The diaspora maintains emotional ties with Tunisia and a natural inclination to improve its condition—more so than traditional foreign investors. Tunisians abroad also have an advantage given their familiarity with the cultural and business environment, enhancing their ability to better estimate and control for risk. They are an ideal target group to initiate investment in the country. Attracting diaspora investment can help the government encourage masses of foreign investors. Thus the government needs to facilitate prospective investors. If it is not able to convince is own diaspora, fewer foreign investors will be convinced of the promise Tunisia holds.

Proper incentives and investment vehicles

If properly incentivized, the diaspora can become the largest body to invest in the growth of their own country. If each Tunisian commits to keeping an average $1,000 in savings in Tunisia, the additional $1.2 billion will present new opportunities for those seeking financing. The government should allow the establishment of proper investment vehicles that target the diaspora, such as:

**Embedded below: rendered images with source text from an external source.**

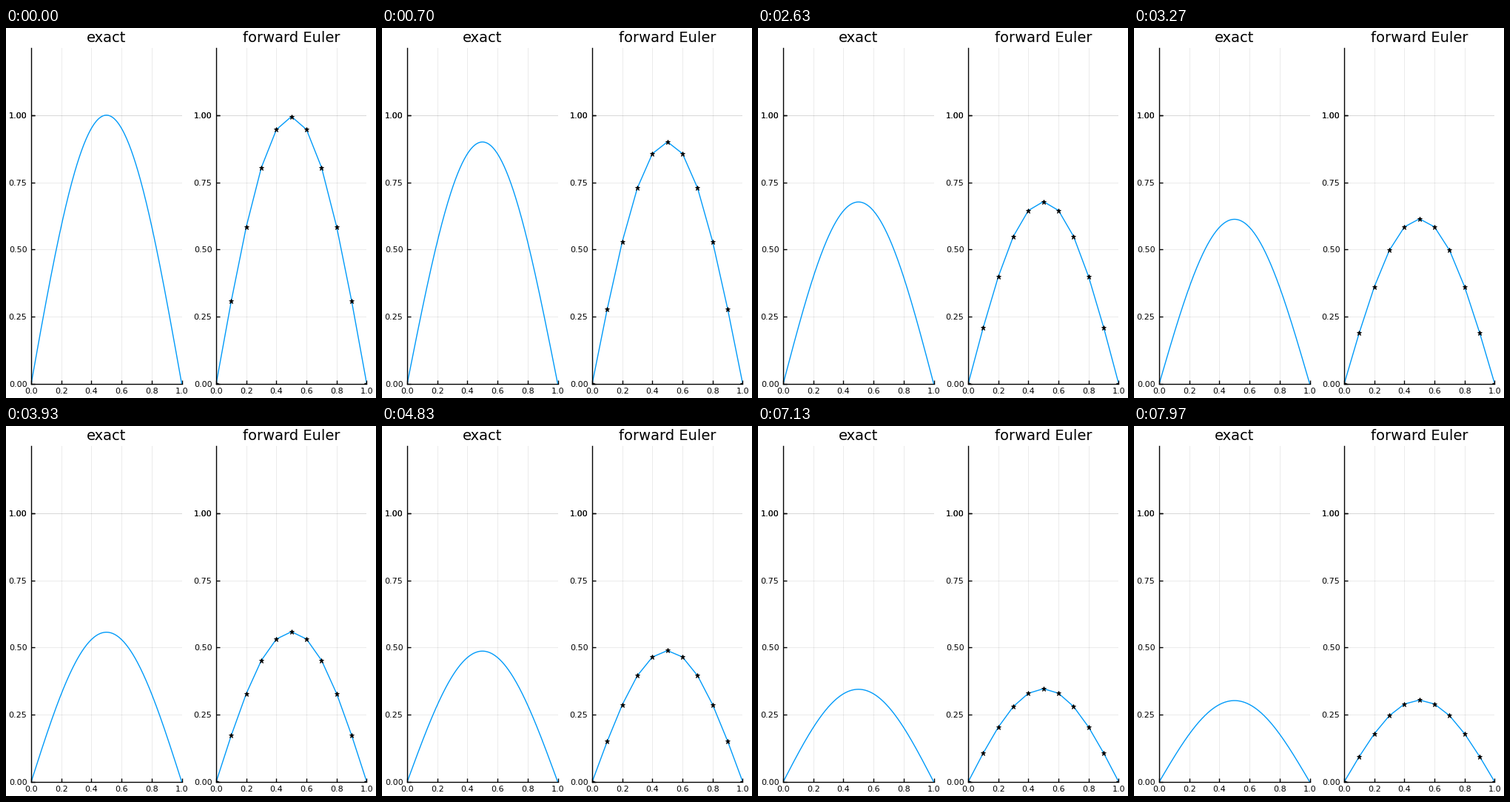
A matplotlib script for the animation above (8000 ms loop, 500x500 px).

```python
import numpy as np
import matplotlib.pyplot as plt
from matplotlib.animation import FuncAnimation

SIZE, DPI = 500, 100
FRAMES, LOOP_MS = 240, 8000
PX = 72 / DPI              # points per pixel
BLUE = "#009AF9"
DECAY = 0.005              # pi^2 * dt of the heat equation
DX = 0.1

plt.rcParams["font.family"] = "DejaVu Sans"
fig = plt.figure(figsize=(SIZE / DPI, SIZE / DPI), dpi=DPI, facecolor="white")

XTICKS = np.linspace(0, 1, 6)
YTICKS = [0, 0.25, 0.5, 0.75, 1, 1]   # the tick at 1 is drawn twice


def panel(left, title):
    """Axes placed in pixels, with a light grid and inward ticks."""
    width, bottom, height = 203.5, 19, 454
    ax = fig.add_axes([left / SIZE, bottom / SIZE, width / SIZE, height / SIZE])
    ax.set(xlim=(0, 1), ylim=(0, 1.25))
    ax.patch.set_visible(False)
    ax.spines[["top", "right"]].set_visible(False)
    ax.spines[["left", "bottom"]].set_linewidth(1.39 * PX)

    grid = dict(color="black", alpha=0.08, lw=PX, zorder=0.5)
    for x in XTICKS[1:-1]:
        ax.axvline(x, **grid)
    for y in YTICKS[1:]:
        ax.axhline(y, **grid)

    ax.set_xticks(XTICKS, [f"{x:.1f}" for x in XTICKS])
    ax.set_yticks(YTICKS, [f"{y:.2f}" for y in YTICKS])
    ax.tick_params(direction="in", length=5 * PX, width=1.39 * PX,
                   labelsize=8, pad=5.5 * PX)
    fig.text((left + width / 2) / SIZE, 1 - 19 / SIZE, title,
             size=14, ha="center", va="baseline")
    return ax


exact_ax = panel(34, "exact")
euler_ax = panel(284, "forward Euler")

x_fine = np.linspace(0, 1, 201)
x_grid = np.linspace(0, 1, 11)
sine_fine = np.sin(np.pi * x_fine)
sine_grid = np.sin(np.pi * x_grid)

# The sine is an eigenvector of the discrete Laplacian,
# so one Euler step only multiplies it by a constant.
eigenvalue = 4 / DX**2 * np.sin(np.pi * DX / 2) ** 2
step_factor = 1 - DECAY / np.pi**2 * eigenvalue

line_style = dict(color=BLUE, lw=1.39 * PX, solid_joinstyle="round")
exact_line, = exact_ax.plot(x_fine, sine_fine, **line_style)
euler_line, = euler_ax.plot(x_grid, sine_grid, **line_style)
stars, = euler_ax.plot(x_grid, sine_grid, "*", color="black",
                       ms=7 * PX, mew=0.9 * PX, zorder=3)
stars.set_snap(False)


def update(k):
    exact_line.set_ydata(np.exp(-DECAY * k) * sine_fine)
    u = step_factor ** max(k, 1) * sine_grid
    euler_line.set_ydata(u)
    stars.set_ydata(u)
    return exact_line, euler_line, stars


anim = FuncAnimation(fig, update, frames=FRAMES, interval=LOOP_MS / FRAMES,
                     repeat=True, repeat_delay=0)
plt.show()
```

  1. The ability to open savings through foreign currency certificate of deposits in Tunisian banks. These accounts can be denominated in Euros or dollars;
  2. A diaspora bond system in which Tunisians would pay a premium in exchange for more transparency and influence as exercised by diaspora bond holders on the type of investments. These funds could be used in infrastructure projects in the South and Western parts of the country, and if fully transparent and participatory, the diaspora should be able to ensure that those investments are conducted with a focus on regional infrastructure development. An internet-based investment platform could help ensure such transparency;
  3. A diaspora fund with “patriotic” low level of returns, not to exceed 3 percent focused on microfinance that enables rapid job creation in the most vulnerable regions of Tunisia at relatively low cost and low risk;
  4. A dedicated unit within the Foreign Investment Promotion Agency that aims at informing, promoting, and communicating the range of diaspora vehicles and investment incentives.

The way forward

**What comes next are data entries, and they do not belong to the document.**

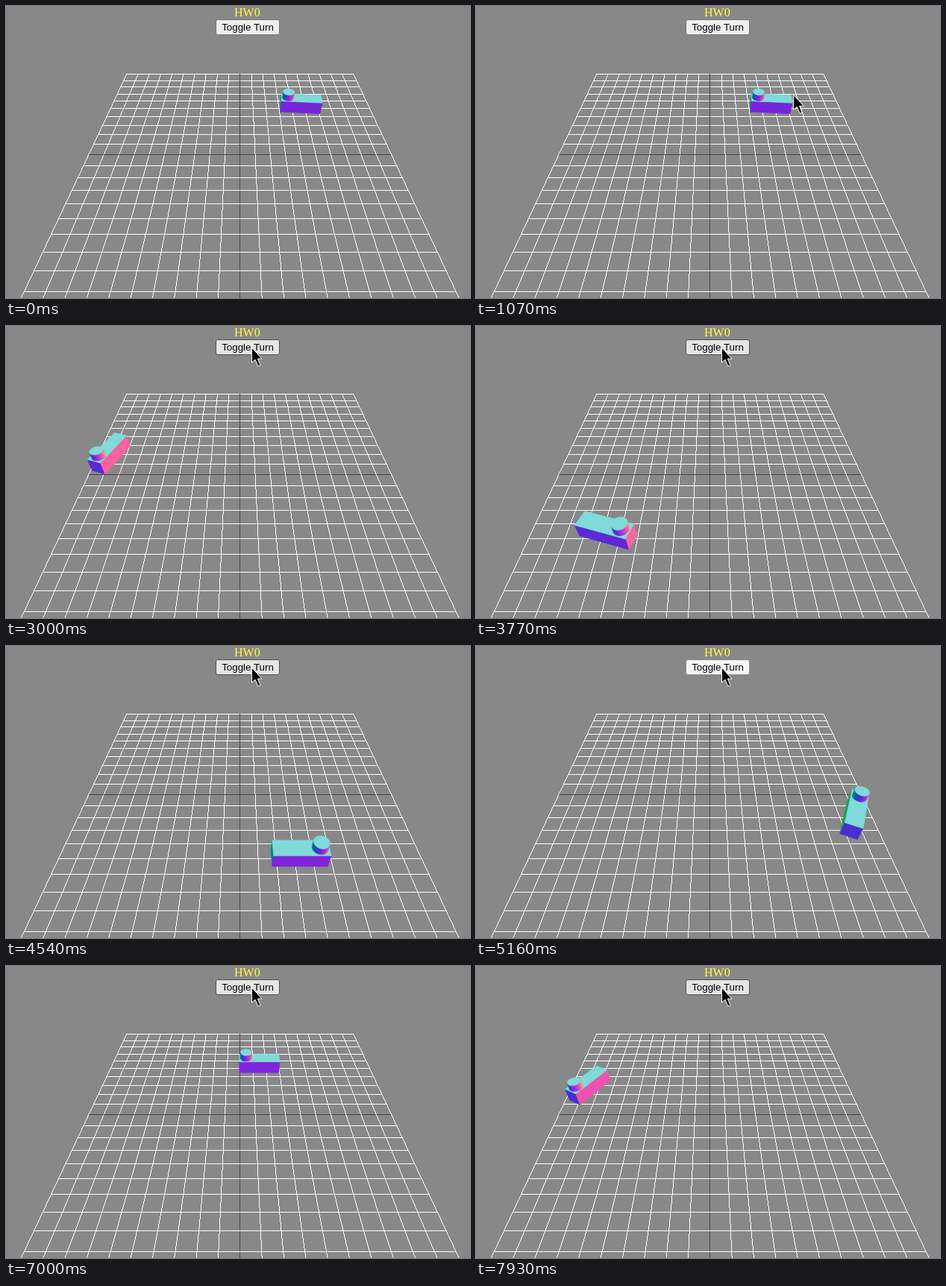
An HTML page with a canvas that plays this animation: 622 px wide and 392 px high, repeating every 8000 ms.

```html
<!DOCTYPE html>
<html lang="en">
<head>
<meta charset="utf-8">
<title>HW0</title>
<style>
  html, body { margin: 0; width: 622px; height: 392px; overflow: hidden; background: #888; }
  canvas, h1, #toggle { position: absolute; }
  canvas { left: 0; top: 0; }
  h1 { left: 306px; top: 0; margin: 0; font: 16px/18px "Liberation Serif", serif; color: #ff3; }
  #toggle {
    left: 281px; top: 18px; width: 86px; height: 21px; box-sizing: border-box;
    border: 1px solid #767676; border-radius: 3px; background: #efefef; color: #000;
    font: 13.333px/19px "Liberation Sans", sans-serif; text-align: center; white-space: nowrap;
  }
  #toggle.hover { background: #e5e5e5; border-color: #4f4f4f; }
  #toggle.press { background: #f5f5f5; border-color: #8d8d8d; }
</style>
</head>
<body>
<h1>HW0</h1>
<div id="toggle">Toggle Turn</div>
<canvas id="stage" width="622" height="392"></canvas>
<script>
const W = 622, H = 392, LOOP = 8000, FPS = 13;
const ctx = document.getElementById('stage').getContext('2d');
const button = document.getElementById('toggle');

// Camera at (0, 15, 15) looking at the origin.
const EYE = [0, 15, 15], FOCAL = 430, CX = 313.8, CY = 199.4;
function project([x, y, z]) {
  const k = FOCAL / (Math.hypot(...EYE) - (y + z) * Math.SQRT1_2);
  return [CX + x * k, CY - (y - z) * Math.SQRT1_2 * k];
}

// Colour from the view-space normal.
function normalColor([x, y, z]) {
  const view = [x, (y - z) * Math.SQRT1_2, (y + z) * Math.SQRT1_2];
  return `rgb(${view.map(v => Math.round((v * 0.5 + 0.5) * 255))})`;
}

// One-pixel line without smoothing.
function pixelLine(target, from, to) {
  const [x0, y0] = project(from), [x1, y1] = project(to);
  const n = Math.ceil(Math.max(Math.abs(x1 - x0), Math.abs(y1 - y0)));
  for (let i = 0; i <= n; i++) {
    target.fillRect(Math.floor(x0 + (x1 - x0) * i / n), Math.floor(y0 + (y1 - y0) * i / n), 1, 1);
  }
}

const grid = document.createElement('canvas');
grid.width = W;
grid.height = H;
const gridCtx = grid.getContext('2d');
for (let i = -10; i <= 10; i++) {
  gridCtx.fillStyle = i ? '#fff' : '#444';
  pixelLine(gridCtx, [-10, 0, i], [10, 0, i]);
  pixelLine(gridCtx, [i, 0, -10], [i, 0, 10]);
}

// Piecewise linear lookup in rows of [time, ...values].
function track(rows, t) {
  const i = rows.findIndex(row => row[0] > t);
  if (i < 0) return rows[rows.length - 1].slice(1);
  if (i === 0) return rows[0].slice(1);
  const a = rows[i - 1], b = rows[i], p = (t - a[0]) / (b[0] - a[0]);
  return a.slice(1).map((v, j) => v + (b[j + 1] - v) * p);
}

// Distance travelled; the car stands still before the first and after the second click.
const travel = [
  [1730, -0.4], [2000, 2.75], [2390, 7.5], [2930, 13.75], [3000, 14.6], [3230, 16.9],
  [4080, 25.95], [4540, 31.56], [4930, 35.9], [5240, 39.05], [5850, 39.05],
  [6080, 41.4], [6540, 46.05], [7000, 50.97], [7390, 55.72], [7930, 61.97], [8000, 62.8]
];
const pointer = [[230, 590, 382], [990, 450, 143], [1070, 427, 121], [1450, 329, 29]];
const presses = [[1610, 1720], [5150, 5235], [5765, 5850]];

// Oval track: two straights joined by half circles.
const HALF = 4.2, RADIUS = 5, SIDE = 2 * HALF + Math.PI * RADIUS;
function carPose(distance) {
  const lap = 2 * SIDE, u = (distance % lap + lap) % lap;
  const back = u >= SIDE, v = u % SIDE, sign = back ? -1 : 1;
  const turn = Math.max(0, v - 2 * HALF) / RADIUS;
  return {
    x: sign * (HALF - Math.min(v, 2 * HALF) - RADIUS * Math.sin(turn)),
    z: -sign * RADIUS * Math.cos(turn),
    angle: turn + (back ? Math.PI : 0)
  };
}

function fillFace(points, normal) {
  const facing = normal.reduce((sum, n, i) => sum + n * (EYE[i] - points[0][i]), 0);
  if (facing <= 0) return;
  ctx.fillStyle = ctx.strokeStyle = normalColor(normal);
  ctx.lineWidth = 0.5;
  ctx.beginPath();
  points.forEach(p => ctx.lineTo(...project(p)));
  ctx.closePath();
  ctx.fill();
  ctx.stroke();
}

// Upright prism over an outline of [forward, side] points; normalAt gives each wall's direction.
function drawPrism({ x, z, angle }, outline, y0, y1, normalAt) {
  const c = Math.cos(angle), s = Math.sin(angle);
  const rotate = ([f, n]) => [-f * c + n * s, f * s + n * c];
  const place = (p, y) => {
    const [dx, dz] = rotate(p);
    return [x + dx, y, z + dz];
  };
  outline.forEach((p, i) => {
    const q = outline[(i + 1) % outline.length];
    const [nx, nz] = rotate(normalAt(i));
    fillFace([place(p, y0), place(q, y0), place(q, y1), place(p, y1)], [nx, 0, nz]);
  });
  fillFace(outline.map(p => place(p, y1)), [0, 1, 0]);
}

const polar = (a, r = 1) => [r * Math.cos(a), r * Math.sin(a)];
const box = [[1.5, -0.5], [1.5, 0.5], [-1.5, 0.5], [-1.5, -0.5]];
const SEGMENTS = 32, STEP = 2 * Math.PI / SEGMENTS;
const disc = Array.from({ length: SEGMENTS }, (_, i) => {
  const [f, n] = polar(i * STEP, 0.42);
  return [f + 1, n];
});

function drawCar(pose) {
  drawPrism(pose, box, 0, 1, i => polar(i * Math.PI / 2));
  drawPrism(pose, disc, 1, 1.5, i => polar((i + 0.5) * STEP));
}

const arrow = new Path2D('M.5 0V20L5 16L8.8 25L12 23.6L8.3 15H14Z');
function drawPointer(x, y) {
  ctx.save();
  ctx.translate(x, y);
  ctx.fillStyle = '#000';
  ctx.strokeStyle = '#fff';
  ctx.lineWidth = 1;
  ctx.fill(arrow);
  ctx.stroke(arrow);
  ctx.restore();
}

function draw(t) {
  ctx.clearRect(0, 0, W, H);
  ctx.drawImage(grid, 0, 0);
  drawCar(carPose(track(travel, t)[0]));

  const [px, py] = track(pointer, t);
  if (t >= 230) drawPointer(px, py);
  const pressed = presses.some(([from, to]) => t >= from && t < to);
  button.className = pressed ? 'press' : px < 367 && py < 39 ? 'hover' : '';
}

let shown = -1;
function tick() {
  const step = Math.floor((performance.now() % LOOP + 8) * FPS / 1000);
  if (step !== shown) draw((shown = step) * 1000 / FPS);
  requestAnimationFrame(tick);
}
tick();
</script>
</body>
</html>
```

Tunisia’s massive budget deficit and trade imbalances necessitate attracting FDI, reforming its investment code, upgrading the financial regulatory system, and simplifying convoluted administrative procedures. But these reforms will take time, and Tunisia needs money now. Establishing diaspora-oriented CDs, bonds, or funds are actionable and require little political capital to enact. Many examples of diaspora bonds and funds illustrate the benefits of tapping Tunisians abroad. In recent years, a number of emerging economies have aimed to attract their respective diaspora to foreign currency deposit accounts: Turkey offers accounts to all Turkish passport holders residing abroad; Egypt issues bonds to Egyptian workers throughout the Middle East; India regularly issues bonds to avoid balance of payments crises and shore up international confidence in India’s financial system.

Rather than replicating what has been done already, Tunisia can engage the diaspora to weigh in on their preferred investment vehicles (international financial institutions such as the World Bank can support diaspora surveying at no cost to Tunisia) and inspire other mechanisms for economic growth. Leveraging technology, particularly crowd funding, to guarantee proper transparency and give investors the confidence they need is but one example of the creative ways Tunisians can contribute to their country’s transition.

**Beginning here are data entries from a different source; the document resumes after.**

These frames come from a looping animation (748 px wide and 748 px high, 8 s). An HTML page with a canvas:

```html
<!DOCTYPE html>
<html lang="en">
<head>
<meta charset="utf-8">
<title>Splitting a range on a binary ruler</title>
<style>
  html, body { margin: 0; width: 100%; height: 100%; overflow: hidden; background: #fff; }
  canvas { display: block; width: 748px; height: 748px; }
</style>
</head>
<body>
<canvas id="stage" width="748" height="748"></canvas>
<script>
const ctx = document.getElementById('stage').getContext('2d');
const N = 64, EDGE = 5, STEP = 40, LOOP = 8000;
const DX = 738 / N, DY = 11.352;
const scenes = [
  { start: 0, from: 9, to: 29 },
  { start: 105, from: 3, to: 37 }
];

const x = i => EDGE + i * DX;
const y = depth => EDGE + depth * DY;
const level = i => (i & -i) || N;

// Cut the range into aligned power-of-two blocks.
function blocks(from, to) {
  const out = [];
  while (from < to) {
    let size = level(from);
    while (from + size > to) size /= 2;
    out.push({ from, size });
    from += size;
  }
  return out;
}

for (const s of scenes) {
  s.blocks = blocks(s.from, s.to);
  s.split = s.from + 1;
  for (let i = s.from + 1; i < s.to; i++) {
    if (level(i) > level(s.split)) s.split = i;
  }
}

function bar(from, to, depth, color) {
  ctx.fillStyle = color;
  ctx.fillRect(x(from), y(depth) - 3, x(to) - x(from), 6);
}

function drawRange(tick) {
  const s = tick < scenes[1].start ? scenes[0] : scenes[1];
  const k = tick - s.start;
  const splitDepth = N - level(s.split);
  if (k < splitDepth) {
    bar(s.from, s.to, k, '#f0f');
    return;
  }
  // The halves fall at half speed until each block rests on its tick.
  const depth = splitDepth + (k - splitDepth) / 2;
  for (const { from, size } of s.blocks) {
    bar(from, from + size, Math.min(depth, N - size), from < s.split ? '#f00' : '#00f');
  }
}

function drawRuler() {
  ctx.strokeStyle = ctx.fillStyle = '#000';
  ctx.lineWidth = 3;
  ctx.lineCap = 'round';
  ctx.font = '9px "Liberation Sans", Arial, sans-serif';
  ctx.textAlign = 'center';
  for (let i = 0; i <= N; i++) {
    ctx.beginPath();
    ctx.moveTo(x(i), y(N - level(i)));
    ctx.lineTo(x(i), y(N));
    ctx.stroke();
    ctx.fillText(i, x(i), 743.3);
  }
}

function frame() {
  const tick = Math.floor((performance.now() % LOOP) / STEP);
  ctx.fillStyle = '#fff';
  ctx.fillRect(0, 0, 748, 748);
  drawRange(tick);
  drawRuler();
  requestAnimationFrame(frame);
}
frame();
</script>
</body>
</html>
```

Mohamed Malouche is the Board Chairman of the Tunisian American Young Professionals (TAYP), a diaspora association seeking to increase economic cooperation, ties, and exchanges between Tunisia and the United States.

RELATED CONTENT